Some transitions are smooth. Like going from backyard barbecues and picnics to stocking provisions for your favorite tailgating recipes. Football season is sneaking up on us!
Other transitions are a bit rockier. Like the Washington Redskins name change. Or lack thereof. While it might surprise many of us, a change has still not been made to the Washington Redskins name.
The Washington Redskins Name Controversy
According to a Washington Post article, Daniel Snyder, owner of the NFL team seems to think that people who are concerned with the name are “missing the point.” However, many others vehemently disagree and consider the name to be a racial slur against Native Americans.
CBSSports.com reports that both President Obama and United States Attorney General Eric Holder believe that it’s time for a name change. In a move that is gaining momentum with several publications, the Washington Business Journal announced that it will no longer use the Redskins name and instead will call the team the “Washington NFL” or the generic “football team.” In the announcement, the publication then called on Snyder for a team name change.
A Boston Globe article stated that the paper will continue to use the name, but also called on Snyder to change it, stating that, “Publications and broadcasters shouldn’t have to choose whether they’re going to use it.”
Still developing is whether or not the name will be used for a November 2nd game with the Minnesota Vikings. The teams are scheduled to play on the University of Minnesota campus. Minnesota has a “significant Native American population” according to The Christian Science Monitor article and the President of the University says that, “using the name would violate school policies on equity and diversity.”
The most compelling reason for a legal name change should be based on statements by Native Americans. The national campaign called Change the Mascot was launched by the Oneida Indian Nation “to end the use of the racial slur “redskins” as the mascot and name of the NFL team….”
Further, a Slate article reports that the Oneida Indian Nation and the National Congress of American Indians have sent letters to Twitter, Facebook, and Google stating that the football team’s name is “abusive hate speech” and that the “verified Twitter, Facebook, and Google Plus accounts be removed.”
In the United States, according to the International Trademark Association, “a party that believes that it is damaged by a registration may file a Petition for Cancellation with the Trademark Trial and Appeal Board (TTAB). The TTAB is the administrative tribunal that hears and decides oppositions, cancellations and appeals of final refusals issued by examining attorneys.”
In June 2014, the TTAB found that “the term “Redskins” was disparaging of Native Americans, when used in relation to professional football services, at the times the various registrations involved in the cancellation proceeding were issued.
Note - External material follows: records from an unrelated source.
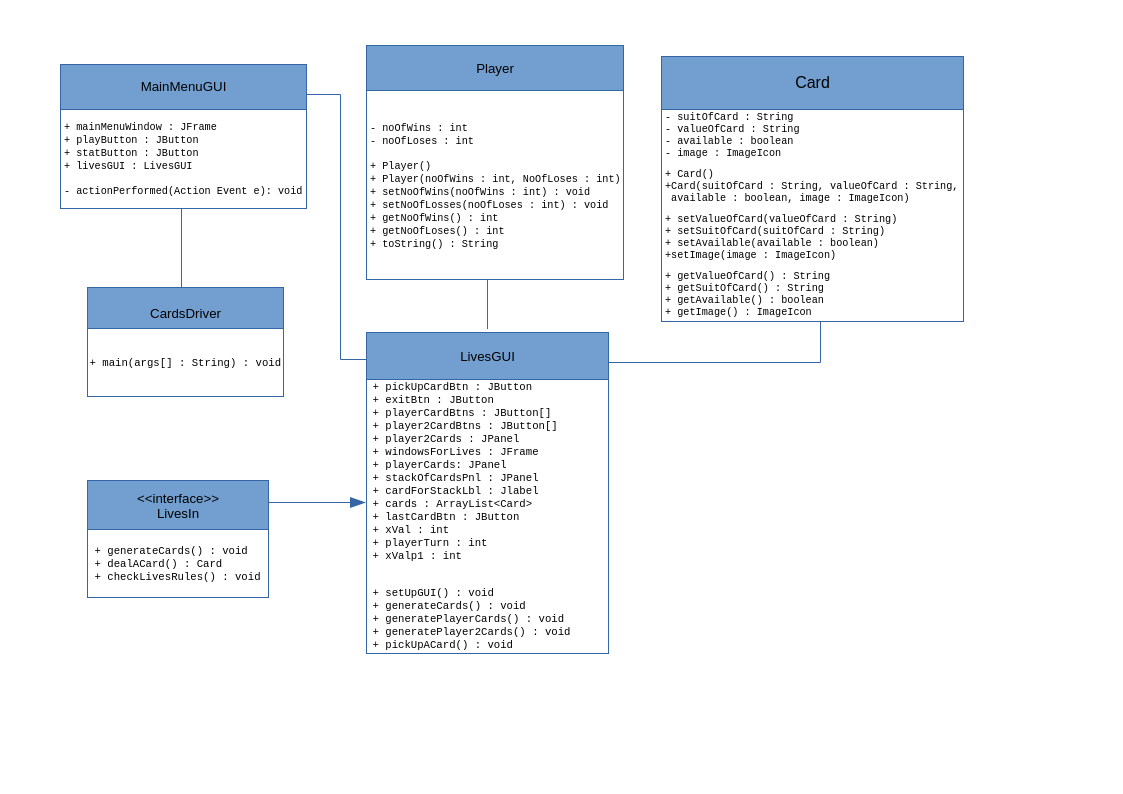
<!DOCTYPE html>
<html lang="en">
<head>
<meta charset="utf-8">
<title>Card game class diagram</title>
<style>
:root {
  --paper: #ffffff;
  --ink: #000000;
  --header: #729fcf;
  --line: #3465a4;
  --plain-line: #4c6488;
}
* { box-sizing: border-box; margin: 0; padding: 0; }
html, body { width: 1123px; height: 794px; overflow: hidden; background: var(--paper); }
.diagram { position: relative; width: 1123px; height: 794px; overflow: hidden; color: var(--ink); }
.connectors { position: absolute; left: 0; top: 0; }
.class-box {
  position: absolute;
  display: grid;
  grid-template-columns: minmax(0, 1fr);
  grid-template-rows: var(--head) minmax(0, 1fr);
  border: 1px solid var(--line);
  background: var(--paper);
}
.class-box h2 {
  display: flex;
  align-items: center;
  justify-content: center;
  padding: var(--drop, 0) 0 var(--lift, 0);
  background: var(--header);
  border-bottom: 1px solid var(--line);
  font: 400 13.3px/15px "Liberation Sans", Arial, sans-serif;
  text-align: center;
}
.members {
  display: flex;
  flex-direction: column;
  gap: var(--gap, 12px);
  padding: var(--first) 0 0 var(--indent);
}
.members p {
  flex: none;
  font: var(--type, 10.65px)/var(--leading, 13px) "Liberation Mono", monospace;
  white-space: pre;
}
.main-menu { left: 60px; top: 64px; width: 247px; height: 145px; --head: 45px; --lift: 2px; --first: 11px; --indent: 3px; --type: 10.2px; }
.player { left: 366px; top: 45px; width: 258px; height: 235px; --head: 45px; --first: 31px; --indent: 3px; --type: 10.2px; }
.card { left: 661px; top: 56px; width: 303px; height: 266px; --head: 53px; --lift: 2px; --first: 2px; --indent: 3px; --type: 10.2px; --leading: 12px; --gap: 9px; }
.card h2 { font-size: 16px; }
.driver { left: 87px; top: 287px; width: 197px; height: 110px; --head: 41px; --drop: 11px; --first: 28px; --indent: 1.5px; }
.lives-interface { left: 87px; top: 480px; width: 182px; height: 118px; --head: 49px; --drop: 1px; --first: 15px; --indent: 6.5px; }
.lives-gui { left: 366px; top: 332px; width: 243px; height: 322px; --head: 47px; --first: 1px; --indent: 5.5px; --gap: 24px; }
</style>
</head>
<body>
<main class="diagram">
  <svg class="connectors" width="1123" height="794" viewBox="0 0 1123 794" fill="none" stroke="var(--line)" aria-hidden="true">
    <polyline points="306,94.5 340.5,94.5 340.5,359.5 367,359.5"/>
    <polyline points="820.5,321 820.5,362.5 608,362.5"/>
    <g stroke="var(--plain-line)">
      <line x1="181.5" y1="208" x2="181.5" y2="288"/>
      <line x1="487.5" y1="279" x2="487.5" y2="329"/>
    </g>
    <line x1="268" y1="502.5" x2="351" y2="502.5"/>
    <polygon points="350,497 366,502.5 350,508" fill="var(--line)" stroke="none"/>
  </svg>

  <section class="class-box main-menu">
    <h2>MainMenuGUI</h2>
    <div class="members">
      <p>+ mainMenuWindow : JFrame
+ playButton : JButton
+ statButton : JButton
+ livesGUI : LivesGUI</p>
      <p>- actionPerformed(Action Event e): void</p>
    </div>
  </section>

  <section class="class-box player">
    <h2>Player</h2>
    <div class="members">
      <p>- noOfWins : int
- noOfLoses : int</p>
      <p>+ Player()
+ Player(noOfWins : int, NoOfLoses : int)
+ setNoOfWins(noOfWins : int) : void
+ setNoOfLosses(noOfLoses : int) : void
+ getNoOfWins() : int
+ getNoOfLoses() : int
+ toString() : String</p>
    </div>
  </section>

  <section class="class-box card">
    <h2>Card</h2>
    <div class="members">
      <p>- suitOfCard : String
- valueOfCard : String
- available : boolean
- image : ImageIcon</p>
      <p>+ Card()
+Card(suitOfCard : String, valueOfCard : String,
 available : boolean, image : ImageIcon)</p>
      <p>+ setValueOfCard(valueOfCard : String)
+ setSuitOfCard(suitOfCard : String)
+ setAvailable(available : boolean)
+setImage(image : ImageIcon)</p>
      <p>+ getValueOfCard() : String
+ getSuitOfCard() : String
+ getAvailable() : boolean
+ getImage() : ImageIcon</p>
    </div>
  </section>

  <section class="class-box driver">
    <h2>CardsDriver</h2>
    <div class="members">
      <p>+ main(args[] : String) : void</p>
    </div>
  </section>

  <section class="class-box lives-interface">
    <h2>&lt;&lt;interface&gt;&gt;<br>LivesIn</h2>
    <div class="members">
      <p>+ generateCards() : void
+ dealACard() : Card
+ checkLivesRules() : void</p>
    </div>
  </section>

  <section class="class-box lives-gui">
    <h2>LivesGUI</h2>
    <div class="members">
      <p>+ pickUpCardBtn : JButton
+ exitBtn : JButton
+ playerCardBtns : JButton[]
+ player2CardBtns : JButton[]
+ player2Cards : JPanel
+ windowsForLives : JFrame
+ playerCards: JPanel
+ stackOfCardsPnl : JPanel
+ cardForStackLbl : Jlabel
+ cards : ArrayList&lt;Card&gt;
+ lastCardBtn : JButton
+ xVal : int
+ playerTurn : int
+ xValp1 : int</p>
      <p>+ setUpGUI() : void
+ generateCards() : void
+ generatePlayerCards() : void
+ generatePlayer2Cards() : void
+ pickUpACard() : void</p>
    </div>
  </section>
</main>
</body>
</html>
Thus, in accordance with applicable law, the federal registrations for the “Redskins” trademarks involved in this proceeding must be cancelled.”
However, a trademark attorney for the team stated that the team will be appealing the decision and that they are confident of ultimately prevailing as they have done in the past. The team still has trademark protection during the appeal process, so until the case winds its way through the courts, there will be no definitive answer.
Brand Recognition, Trademark Protection & Social Change
Most established businesses, large or small, make great effort to create brand awareness through consistent use of logos with their name. The names and logos are usually legally protected with a registered trademark. Creating brand recognition takes time, so it is not something that should be changed often. When Tropicana tried to rebrand their orange juice packaging, sales plummeted and it was “a customer-relations fiasco” according to Advertising Age.
A SmartPlanet article analyzed some failed attempts at rebranding. The University of California’s new logo was compared to “an egg yolk swirling around a toilet bowl.” The Gap’s brief logo change is one for the history books. All these brands ended up returning to logos that were tried and true.
However, there is a difference between making a logo change for aesthetic reasons and making a change in order to address new societal norms relating to particular racial or ethnic groups.
Aunt Jemima is one of the most recognized brands in the world and its history has spanned over 120 years. It’s quite an understatement to say that things have changed for African Americans in that period of time. The Quaker Oats Company’s first registration of the Aunt Jemima trademark was in 1937. The image has been updated over time, however, the name is still a throwback to older times and some of us may still cringe when hearing the name.
Similarly, the football team’s name and logo may have been more widely accepted decades ago than it is now. Increasingly people of all races are offended by the team name and the mascot. It’s not clear why the owner is so resistant to trying something new. At the very least, it seems to make good business sense to change it.
In this situation, rebranding the team with new trademarks would only seem to benefit the franchise. There is public goodwill ready for the taking with a voluntary name change. Football season is a long one, so this issue will no doubt be raised repeatedly over the coming months.